## Problem details
Would you give the data below back exactly as it reads?

## Dataset excerpts

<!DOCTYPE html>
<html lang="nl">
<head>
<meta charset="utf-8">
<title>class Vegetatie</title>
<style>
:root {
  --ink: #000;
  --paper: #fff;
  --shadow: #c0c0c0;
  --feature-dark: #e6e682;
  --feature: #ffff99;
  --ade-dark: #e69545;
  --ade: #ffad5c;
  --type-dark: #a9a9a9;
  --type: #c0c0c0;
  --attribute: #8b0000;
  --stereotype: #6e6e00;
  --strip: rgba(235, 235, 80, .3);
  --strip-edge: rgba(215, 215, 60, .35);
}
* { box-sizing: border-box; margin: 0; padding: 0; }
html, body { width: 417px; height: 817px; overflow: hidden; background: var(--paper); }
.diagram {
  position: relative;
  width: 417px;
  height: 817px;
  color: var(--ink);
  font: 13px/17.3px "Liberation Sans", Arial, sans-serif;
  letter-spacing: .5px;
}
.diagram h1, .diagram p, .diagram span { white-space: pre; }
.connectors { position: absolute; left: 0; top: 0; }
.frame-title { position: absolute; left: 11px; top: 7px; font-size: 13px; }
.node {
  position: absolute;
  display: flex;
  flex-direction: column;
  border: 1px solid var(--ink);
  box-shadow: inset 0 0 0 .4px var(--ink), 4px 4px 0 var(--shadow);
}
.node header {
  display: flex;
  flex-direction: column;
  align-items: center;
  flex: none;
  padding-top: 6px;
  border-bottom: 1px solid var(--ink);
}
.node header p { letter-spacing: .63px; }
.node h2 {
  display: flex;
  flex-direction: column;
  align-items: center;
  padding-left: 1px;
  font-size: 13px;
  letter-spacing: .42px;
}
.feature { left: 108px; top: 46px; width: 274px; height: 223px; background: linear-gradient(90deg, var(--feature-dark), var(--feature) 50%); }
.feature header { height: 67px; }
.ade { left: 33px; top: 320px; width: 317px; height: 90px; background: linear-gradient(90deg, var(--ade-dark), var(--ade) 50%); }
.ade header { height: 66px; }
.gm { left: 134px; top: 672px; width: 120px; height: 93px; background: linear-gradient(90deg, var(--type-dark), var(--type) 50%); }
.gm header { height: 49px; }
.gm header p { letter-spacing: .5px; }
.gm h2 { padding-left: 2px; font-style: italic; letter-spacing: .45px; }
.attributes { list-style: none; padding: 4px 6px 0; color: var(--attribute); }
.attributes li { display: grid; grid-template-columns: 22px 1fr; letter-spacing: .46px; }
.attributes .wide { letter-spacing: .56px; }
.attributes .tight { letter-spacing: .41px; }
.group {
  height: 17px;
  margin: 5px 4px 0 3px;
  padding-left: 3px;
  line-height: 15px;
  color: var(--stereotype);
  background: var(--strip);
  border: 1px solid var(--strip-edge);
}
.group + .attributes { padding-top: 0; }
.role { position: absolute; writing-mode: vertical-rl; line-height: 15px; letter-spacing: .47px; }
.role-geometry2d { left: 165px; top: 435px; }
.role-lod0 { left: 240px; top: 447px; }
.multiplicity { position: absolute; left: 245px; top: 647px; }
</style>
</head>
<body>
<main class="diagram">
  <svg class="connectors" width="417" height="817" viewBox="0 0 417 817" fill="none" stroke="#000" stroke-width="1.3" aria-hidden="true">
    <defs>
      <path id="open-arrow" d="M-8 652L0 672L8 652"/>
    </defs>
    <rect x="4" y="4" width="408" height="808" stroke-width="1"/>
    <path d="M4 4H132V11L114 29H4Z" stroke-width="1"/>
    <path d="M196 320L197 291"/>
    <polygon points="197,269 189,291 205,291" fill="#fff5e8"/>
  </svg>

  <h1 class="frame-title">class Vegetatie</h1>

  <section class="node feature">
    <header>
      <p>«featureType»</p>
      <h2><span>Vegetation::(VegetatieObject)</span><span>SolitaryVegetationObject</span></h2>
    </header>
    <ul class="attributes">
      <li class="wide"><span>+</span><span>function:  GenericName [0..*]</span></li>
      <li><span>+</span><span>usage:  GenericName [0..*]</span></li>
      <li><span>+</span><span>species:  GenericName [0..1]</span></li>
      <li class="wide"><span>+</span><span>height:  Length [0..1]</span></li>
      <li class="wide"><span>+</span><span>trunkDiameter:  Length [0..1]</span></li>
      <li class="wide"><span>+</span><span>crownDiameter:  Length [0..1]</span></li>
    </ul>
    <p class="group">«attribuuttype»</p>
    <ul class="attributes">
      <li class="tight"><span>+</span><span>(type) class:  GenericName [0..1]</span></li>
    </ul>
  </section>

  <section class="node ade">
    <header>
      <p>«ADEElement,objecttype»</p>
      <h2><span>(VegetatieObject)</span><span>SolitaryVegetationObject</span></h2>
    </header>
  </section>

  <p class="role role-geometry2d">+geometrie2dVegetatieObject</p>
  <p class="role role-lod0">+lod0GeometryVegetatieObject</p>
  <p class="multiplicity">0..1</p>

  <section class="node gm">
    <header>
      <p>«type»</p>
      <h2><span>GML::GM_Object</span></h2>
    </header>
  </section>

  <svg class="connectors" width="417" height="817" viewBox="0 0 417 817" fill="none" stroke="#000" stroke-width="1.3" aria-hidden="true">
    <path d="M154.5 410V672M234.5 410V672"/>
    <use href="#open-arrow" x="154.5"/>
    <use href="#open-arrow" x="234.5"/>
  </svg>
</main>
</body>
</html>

## Exercise result
<!DOCTYPE html>
<html lang="nl">
<head>
<meta charset="utf-8">
<title>class Vegetatie</title>
<style>
:root {
  --ink: #000;
  --paper: #fff;
  --shadow: #c0c0c0;
  --feature-dark: #e6e682;
  --feature: #ffff99;
  --ade-dark: #e69545;
  --ade: #ffad5c;
  --type-dark: #a9a9a9;
  --type: #c0c0c0;
  --attribute: #8b0000;
  --stereotype: #6e6e00;
  --strip: rgba(235, 235, 80, .3);
  --strip-edge: rgba(215, 215, 60, .35);
}
* { box-sizing: border-box; margin: 0; padding: 0; }
html, body { width: 417px; height: 817px; overflow: hidden; background: var(--paper); }
.diagram {
  position: relative;
  width: 417px;
  height: 817px;
  color: var(--ink);
  font: 13px/17.3px "Liberation Sans", Arial, sans-serif;
  letter-spacing: .5px;
}
.diagram h1, .diagram p, .diagram span { white-space: pre; }
.connectors { position: absolute; left: 0; top: 0; }
.frame-title { position: absolute; left: 11px; top: 7px; font-size: 13px; }
.node {
  position: absolute;
  display: flex;
  flex-direction: column;
  border: 1px solid var(--ink);
  box-shadow: inset 0 0 0 .4px var(--ink), 4px 4px 0 var(--shadow);
}
.node header {
  display: flex;
  flex-direction: column;
  align-items: center;
  flex: none;
  padding-top: 6px;
  border-bottom: 1px solid var(--ink);
}
.node header p { letter-spacing: .63px; }
.node h2 {
  display: flex;
  flex-direction: column;
  align-items: center;
  padding-left: 1px;
  font-size: 13px;
  letter-spacing: .42px;
}
.feature { left: 108px; top: 46px; width: 274px; height: 223px; background: linear-gradient(90deg, var(--feature-dark), var(--feature) 50%); }
.feature header { height: 67px; }
.ade { left: 33px; top: 320px; width: 317px; height: 90px; background: linear-gradient(90deg, var(--ade-dark), var(--ade) 50%); }
.ade header { height: 66px; }
.gm { left: 134px; top: 672px; width: 120px; height: 93px; background: linear-gradient(90deg, var(--type-dark), var(--type) 50%); }
.gm header { height: 49px; }
.gm header p { letter-spacing: .5px; }
.gm h2 { padding-left: 2px; font-style: italic; letter-spacing: .45px; }
.attributes { list-style: none; padding: 4px 6px 0; color: var(--attribute); }
.attributes li { display: grid; grid-template-columns: 22px 1fr; letter-spacing: .46px; }
.attributes .wide { letter-spacing: .56px; }
.attributes .tight { letter-spacing: .41px; }
.group {
  height: 17px;
  margin: 5px 4px 0 3px;
  padding-left: 3px;
  line-height: 15px;
  color: var(--stereotype);
  background: var(--strip);
  border: 1px solid var(--strip-edge);
}
.group + .attributes { padding-top: 0; }
.role { position: absolute; writing-mode: vertical-rl; line-height: 15px; letter-spacing: .47px; }
.role-geometry2d { left: 165px; top: 435px; }
.role-lod0 { left: 240px; top: 447px; }
.multiplicity { position: absolute; left: 245px; top: 647px; }
</style>
</head>
<body>
<main class="diagram">
  <svg class="connectors" width="417" height="817" viewBox="0 0 417 817" fill="none" stroke="#000" stroke-width="1.3" aria-hidden="true">
    <defs>
      <path id="open-arrow" d="M-8 652L0 672L8 652"/>
    </defs>
    <rect x="4" y="4" width="408" height="808" stroke-width="1"/>
    <path d="M4 4H132V11L114 29H4Z" stroke-width="1"/>
    <path d="M196 320L197 291"/>
    <polygon points="197,269 189,291 205,291" fill="#fff5e8"/>
  </svg>

  <h1 class="frame-title">class Vegetatie</h1>

  <section class="node feature">
    <header>
      <p>«featureType»</p>
      <h2><span>Vegetation::(VegetatieObject)</span><span>SolitaryVegetationObject</span></h2>
    </header>
    <ul class="attributes">
      <li class="wide"><span>+</span><span>function:  GenericName [0..*]</span></li>
      <li><span>+</span><span>usage:  GenericName [0..*]</span></li>
      <li><span>+</span><span>species:  GenericName [0..1]</span></li>
      <li class="wide"><span>+</span><span>height:  Length [0..1]</span></li>
      <li class="wide"><span>+</span><span>trunkDiameter:  Length [0..1]</span></li>
      <li class="wide"><span>+</span><span>crownDiameter:  Length [0..1]</span></li>
    </ul>
    <p class="group">«attribuuttype»</p>
    <ul class="attributes">
      <li class="tight"><span>+</span><span>(type) class:  GenericName [0..1]</span></li>
    </ul>
  </section>

  <section class="node ade">
    <header>
      <p>«ADEElement,objecttype»</p>
      <h2><span>(VegetatieObject)</span><span>SolitaryVegetationObject</span></h2>
    </header>
  </section>

  <p class="role role-geometry2d">+geometrie2dVegetatieObject</p>
  <p class="role role-lod0">+lod0GeometryVegetatieObject</p>
  <p class="multiplicity">0..1</p>

  <section class="node gm">
    <header>
      <p>«type»</p>
      <h2><span>GML::GM_Object</span></h2>
    </header>
  </section>

  <svg class="connectors" width="417" height="817" viewBox="0 0 417 817" fill="none" stroke="#000" stroke-width="1.3" aria-hidden="true">
    <path d="M154.5 410V672M234.5 410V672"/>
    <use href="#open-arrow" x="154.5"/>
    <use href="#open-arrow" x="234.5"/>
  </svg>
</main>
</body>
</html>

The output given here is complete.